ADA456201

Title:

The Regulation of Nuclear Receptor Coactivator SRC-3 Activity Through Membrane Receptor Mediated Signaling Pathways

Descriptive Note:

Annual rept. 23 Apr 2005-22 Apr 2006

Corporate Author:

BAYLOR COLL OF MEDICINE HOUSTON TX

Personal Author(s):

Report Date:

2006-05-01

Pagination or Media Count:

18.0

Abstract:

SRC-3AIB1 is a steroid receptor coactivator with potent growth promoting activity. It is overexpressed in a number of cancers and has been shown to have oncogenic potential. An important mechanism for the regulation of SRC-3 coactivator activity is its site-specific phosphorylation status which is controlled by extracellular signals that stimulate specific protein kinase signaling pathways. It is well known that protein kinases such as aPKC are frequently overexpressed in cancers and that phosphorylation of SRC-3 can contribute to its oncogenic potential. However it is unclear whether protein kinases can directly regulate SRC-3AIB1 cellular protein levels. In the present study we showed that a typical protein kinase C aPKC phosphorylates and stabilizes SRC-3 increased intracellular levels of the coactivator result in significant enhancement of steroid receptor transcription activity. The aPKC stabilization effect requires the presence of estrogen receptor. Using a variety of estrogen receptor mutants we found that this stabilization occurs primarily in the nucleus and is dependent on a direct interaction between SRC-3 and estrogen receptor. Furthermore we showed that aPKC-phosphorylated SRC-3 becomes resistant to degradation by the 26s proteasome in a cell-free degradation assay using all purified components of SRC-3 ER and 26s proteasome. Taken together our results suggest that in addition to its role in activation of this important SRC-3 growth coactivator phosphorylation also plays a role in regulating SRC-3 stability and turnover. Thus aberrant levels of select protein kinases such as aPKC in cancer cells might contribute to the high levels of SRC-3 seen in endocrine cancers.

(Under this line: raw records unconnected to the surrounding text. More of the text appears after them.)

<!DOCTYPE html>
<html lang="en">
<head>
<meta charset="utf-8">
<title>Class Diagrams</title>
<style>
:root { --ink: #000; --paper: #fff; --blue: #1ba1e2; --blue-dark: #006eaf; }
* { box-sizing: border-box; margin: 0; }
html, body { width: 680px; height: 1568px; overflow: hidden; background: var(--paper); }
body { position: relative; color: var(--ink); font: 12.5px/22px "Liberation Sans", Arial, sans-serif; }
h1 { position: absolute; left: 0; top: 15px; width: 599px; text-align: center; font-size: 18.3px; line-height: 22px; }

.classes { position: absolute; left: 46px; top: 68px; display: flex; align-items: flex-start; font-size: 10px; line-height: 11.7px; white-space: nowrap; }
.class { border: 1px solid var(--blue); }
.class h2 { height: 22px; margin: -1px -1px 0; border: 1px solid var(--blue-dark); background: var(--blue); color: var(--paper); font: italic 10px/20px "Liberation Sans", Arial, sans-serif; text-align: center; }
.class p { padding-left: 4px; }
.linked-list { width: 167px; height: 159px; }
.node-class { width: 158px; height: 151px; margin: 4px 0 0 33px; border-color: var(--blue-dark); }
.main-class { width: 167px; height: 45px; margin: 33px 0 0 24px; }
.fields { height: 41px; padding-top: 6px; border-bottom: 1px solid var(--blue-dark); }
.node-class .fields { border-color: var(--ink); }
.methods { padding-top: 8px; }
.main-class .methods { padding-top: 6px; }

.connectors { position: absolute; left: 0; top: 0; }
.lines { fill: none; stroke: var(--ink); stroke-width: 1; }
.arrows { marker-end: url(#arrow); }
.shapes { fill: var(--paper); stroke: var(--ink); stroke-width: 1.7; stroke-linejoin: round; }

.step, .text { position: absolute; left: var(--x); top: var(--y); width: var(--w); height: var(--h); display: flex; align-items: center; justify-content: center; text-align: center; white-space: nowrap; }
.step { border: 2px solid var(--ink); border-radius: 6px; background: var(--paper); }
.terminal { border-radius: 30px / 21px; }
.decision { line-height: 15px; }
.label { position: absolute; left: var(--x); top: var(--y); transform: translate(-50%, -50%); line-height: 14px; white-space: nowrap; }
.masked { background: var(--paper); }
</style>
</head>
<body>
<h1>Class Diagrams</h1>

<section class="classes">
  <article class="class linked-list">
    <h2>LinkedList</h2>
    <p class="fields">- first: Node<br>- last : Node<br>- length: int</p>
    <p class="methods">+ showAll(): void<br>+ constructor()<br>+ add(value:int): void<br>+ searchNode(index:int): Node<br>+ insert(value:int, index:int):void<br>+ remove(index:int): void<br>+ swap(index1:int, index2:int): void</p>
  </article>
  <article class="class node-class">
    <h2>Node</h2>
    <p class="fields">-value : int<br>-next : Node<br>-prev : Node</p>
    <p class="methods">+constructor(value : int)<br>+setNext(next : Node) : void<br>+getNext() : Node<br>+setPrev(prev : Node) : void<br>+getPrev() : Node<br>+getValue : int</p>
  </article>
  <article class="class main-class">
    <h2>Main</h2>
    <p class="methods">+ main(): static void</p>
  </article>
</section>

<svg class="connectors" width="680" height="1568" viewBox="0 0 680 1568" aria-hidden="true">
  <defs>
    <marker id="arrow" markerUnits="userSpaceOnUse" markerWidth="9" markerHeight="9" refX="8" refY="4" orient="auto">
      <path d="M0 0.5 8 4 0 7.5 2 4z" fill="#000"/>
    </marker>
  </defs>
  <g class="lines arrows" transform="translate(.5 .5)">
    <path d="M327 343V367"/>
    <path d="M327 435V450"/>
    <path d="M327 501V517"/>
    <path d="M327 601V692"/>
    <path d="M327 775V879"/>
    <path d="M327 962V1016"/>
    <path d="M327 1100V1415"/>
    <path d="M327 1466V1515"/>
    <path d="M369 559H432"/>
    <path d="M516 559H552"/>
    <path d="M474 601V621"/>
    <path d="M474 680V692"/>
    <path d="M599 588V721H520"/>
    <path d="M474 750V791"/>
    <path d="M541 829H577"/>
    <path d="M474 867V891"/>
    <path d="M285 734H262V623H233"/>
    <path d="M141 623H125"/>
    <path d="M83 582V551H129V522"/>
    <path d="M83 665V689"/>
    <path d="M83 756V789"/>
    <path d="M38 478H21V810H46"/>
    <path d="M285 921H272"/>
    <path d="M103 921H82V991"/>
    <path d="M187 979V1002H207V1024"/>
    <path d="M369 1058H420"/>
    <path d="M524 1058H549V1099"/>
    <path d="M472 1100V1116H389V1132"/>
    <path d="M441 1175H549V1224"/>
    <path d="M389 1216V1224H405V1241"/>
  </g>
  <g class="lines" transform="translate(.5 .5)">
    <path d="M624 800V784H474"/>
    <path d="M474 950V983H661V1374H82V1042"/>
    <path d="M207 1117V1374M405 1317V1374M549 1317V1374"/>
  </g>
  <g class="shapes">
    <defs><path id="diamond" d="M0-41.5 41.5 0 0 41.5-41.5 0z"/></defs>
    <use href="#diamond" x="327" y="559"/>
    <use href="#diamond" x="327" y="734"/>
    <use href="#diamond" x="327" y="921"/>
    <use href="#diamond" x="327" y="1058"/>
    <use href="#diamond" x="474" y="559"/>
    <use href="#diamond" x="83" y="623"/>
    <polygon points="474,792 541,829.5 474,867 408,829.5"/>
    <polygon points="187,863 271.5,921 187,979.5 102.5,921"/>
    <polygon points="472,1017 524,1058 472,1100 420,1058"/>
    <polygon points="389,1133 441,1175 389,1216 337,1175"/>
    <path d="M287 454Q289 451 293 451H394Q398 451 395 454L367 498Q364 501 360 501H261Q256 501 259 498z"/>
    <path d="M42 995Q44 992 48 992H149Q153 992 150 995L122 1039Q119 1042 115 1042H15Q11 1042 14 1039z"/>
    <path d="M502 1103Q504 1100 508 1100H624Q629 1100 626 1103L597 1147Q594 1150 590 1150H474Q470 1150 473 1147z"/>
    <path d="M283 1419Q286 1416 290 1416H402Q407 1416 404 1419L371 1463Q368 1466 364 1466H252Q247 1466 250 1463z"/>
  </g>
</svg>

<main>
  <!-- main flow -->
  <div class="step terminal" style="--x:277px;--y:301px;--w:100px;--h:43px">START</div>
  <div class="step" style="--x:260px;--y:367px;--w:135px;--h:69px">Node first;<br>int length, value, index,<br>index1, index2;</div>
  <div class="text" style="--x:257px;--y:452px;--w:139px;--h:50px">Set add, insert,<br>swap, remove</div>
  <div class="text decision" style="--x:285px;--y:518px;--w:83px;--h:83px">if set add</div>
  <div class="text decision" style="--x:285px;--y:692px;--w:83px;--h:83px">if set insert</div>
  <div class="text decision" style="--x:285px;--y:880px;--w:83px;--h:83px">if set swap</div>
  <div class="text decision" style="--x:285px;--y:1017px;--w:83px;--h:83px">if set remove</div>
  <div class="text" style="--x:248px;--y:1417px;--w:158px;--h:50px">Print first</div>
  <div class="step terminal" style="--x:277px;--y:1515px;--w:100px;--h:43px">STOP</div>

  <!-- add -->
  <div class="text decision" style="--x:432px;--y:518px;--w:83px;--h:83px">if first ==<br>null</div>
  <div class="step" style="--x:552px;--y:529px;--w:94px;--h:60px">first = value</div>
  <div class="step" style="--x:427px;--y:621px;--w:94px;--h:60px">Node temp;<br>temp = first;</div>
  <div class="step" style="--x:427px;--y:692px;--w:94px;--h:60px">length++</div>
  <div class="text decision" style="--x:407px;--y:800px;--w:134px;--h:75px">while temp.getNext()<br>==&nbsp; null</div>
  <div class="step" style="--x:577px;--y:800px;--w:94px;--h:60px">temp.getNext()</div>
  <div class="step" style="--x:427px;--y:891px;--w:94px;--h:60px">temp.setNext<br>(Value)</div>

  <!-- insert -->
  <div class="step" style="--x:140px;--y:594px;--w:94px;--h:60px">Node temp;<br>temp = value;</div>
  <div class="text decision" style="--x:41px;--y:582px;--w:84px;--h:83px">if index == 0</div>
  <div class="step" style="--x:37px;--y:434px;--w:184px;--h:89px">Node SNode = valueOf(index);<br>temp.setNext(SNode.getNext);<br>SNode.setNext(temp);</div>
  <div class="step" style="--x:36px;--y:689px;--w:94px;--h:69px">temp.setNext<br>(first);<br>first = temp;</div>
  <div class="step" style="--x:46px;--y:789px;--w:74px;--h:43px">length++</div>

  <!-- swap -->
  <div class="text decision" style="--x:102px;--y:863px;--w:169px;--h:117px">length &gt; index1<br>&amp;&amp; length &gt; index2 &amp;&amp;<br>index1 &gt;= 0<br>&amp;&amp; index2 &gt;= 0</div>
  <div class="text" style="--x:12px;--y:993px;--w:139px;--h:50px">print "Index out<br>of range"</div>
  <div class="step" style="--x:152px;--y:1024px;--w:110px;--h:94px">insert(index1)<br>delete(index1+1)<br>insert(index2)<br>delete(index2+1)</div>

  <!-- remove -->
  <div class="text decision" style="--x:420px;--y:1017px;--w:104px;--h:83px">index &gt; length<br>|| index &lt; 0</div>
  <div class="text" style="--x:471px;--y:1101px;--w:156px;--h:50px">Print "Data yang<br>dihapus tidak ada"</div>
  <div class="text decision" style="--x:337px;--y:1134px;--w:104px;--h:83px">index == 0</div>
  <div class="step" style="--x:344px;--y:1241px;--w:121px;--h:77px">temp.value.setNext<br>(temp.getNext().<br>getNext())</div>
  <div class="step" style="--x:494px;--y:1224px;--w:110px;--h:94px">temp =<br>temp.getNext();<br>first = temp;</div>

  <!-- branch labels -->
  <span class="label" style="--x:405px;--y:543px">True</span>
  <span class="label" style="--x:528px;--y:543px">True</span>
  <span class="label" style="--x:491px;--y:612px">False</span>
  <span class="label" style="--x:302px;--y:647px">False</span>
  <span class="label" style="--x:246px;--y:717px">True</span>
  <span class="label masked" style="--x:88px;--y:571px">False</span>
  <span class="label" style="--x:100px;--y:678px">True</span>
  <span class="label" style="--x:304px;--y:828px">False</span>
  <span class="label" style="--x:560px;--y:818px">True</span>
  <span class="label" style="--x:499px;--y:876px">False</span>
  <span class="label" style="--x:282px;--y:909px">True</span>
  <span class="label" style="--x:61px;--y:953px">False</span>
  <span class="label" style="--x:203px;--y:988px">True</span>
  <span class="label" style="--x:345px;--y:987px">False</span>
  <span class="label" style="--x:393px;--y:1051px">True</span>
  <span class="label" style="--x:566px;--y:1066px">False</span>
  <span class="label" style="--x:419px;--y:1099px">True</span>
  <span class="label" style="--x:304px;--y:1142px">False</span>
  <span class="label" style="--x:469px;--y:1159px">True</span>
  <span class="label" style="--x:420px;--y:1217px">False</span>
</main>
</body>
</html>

Subject Categories:

  • Medicine and Medical Research
  • Organic Chemistry

Distribution Statement:

APPROVED FOR PUBLIC RELEASE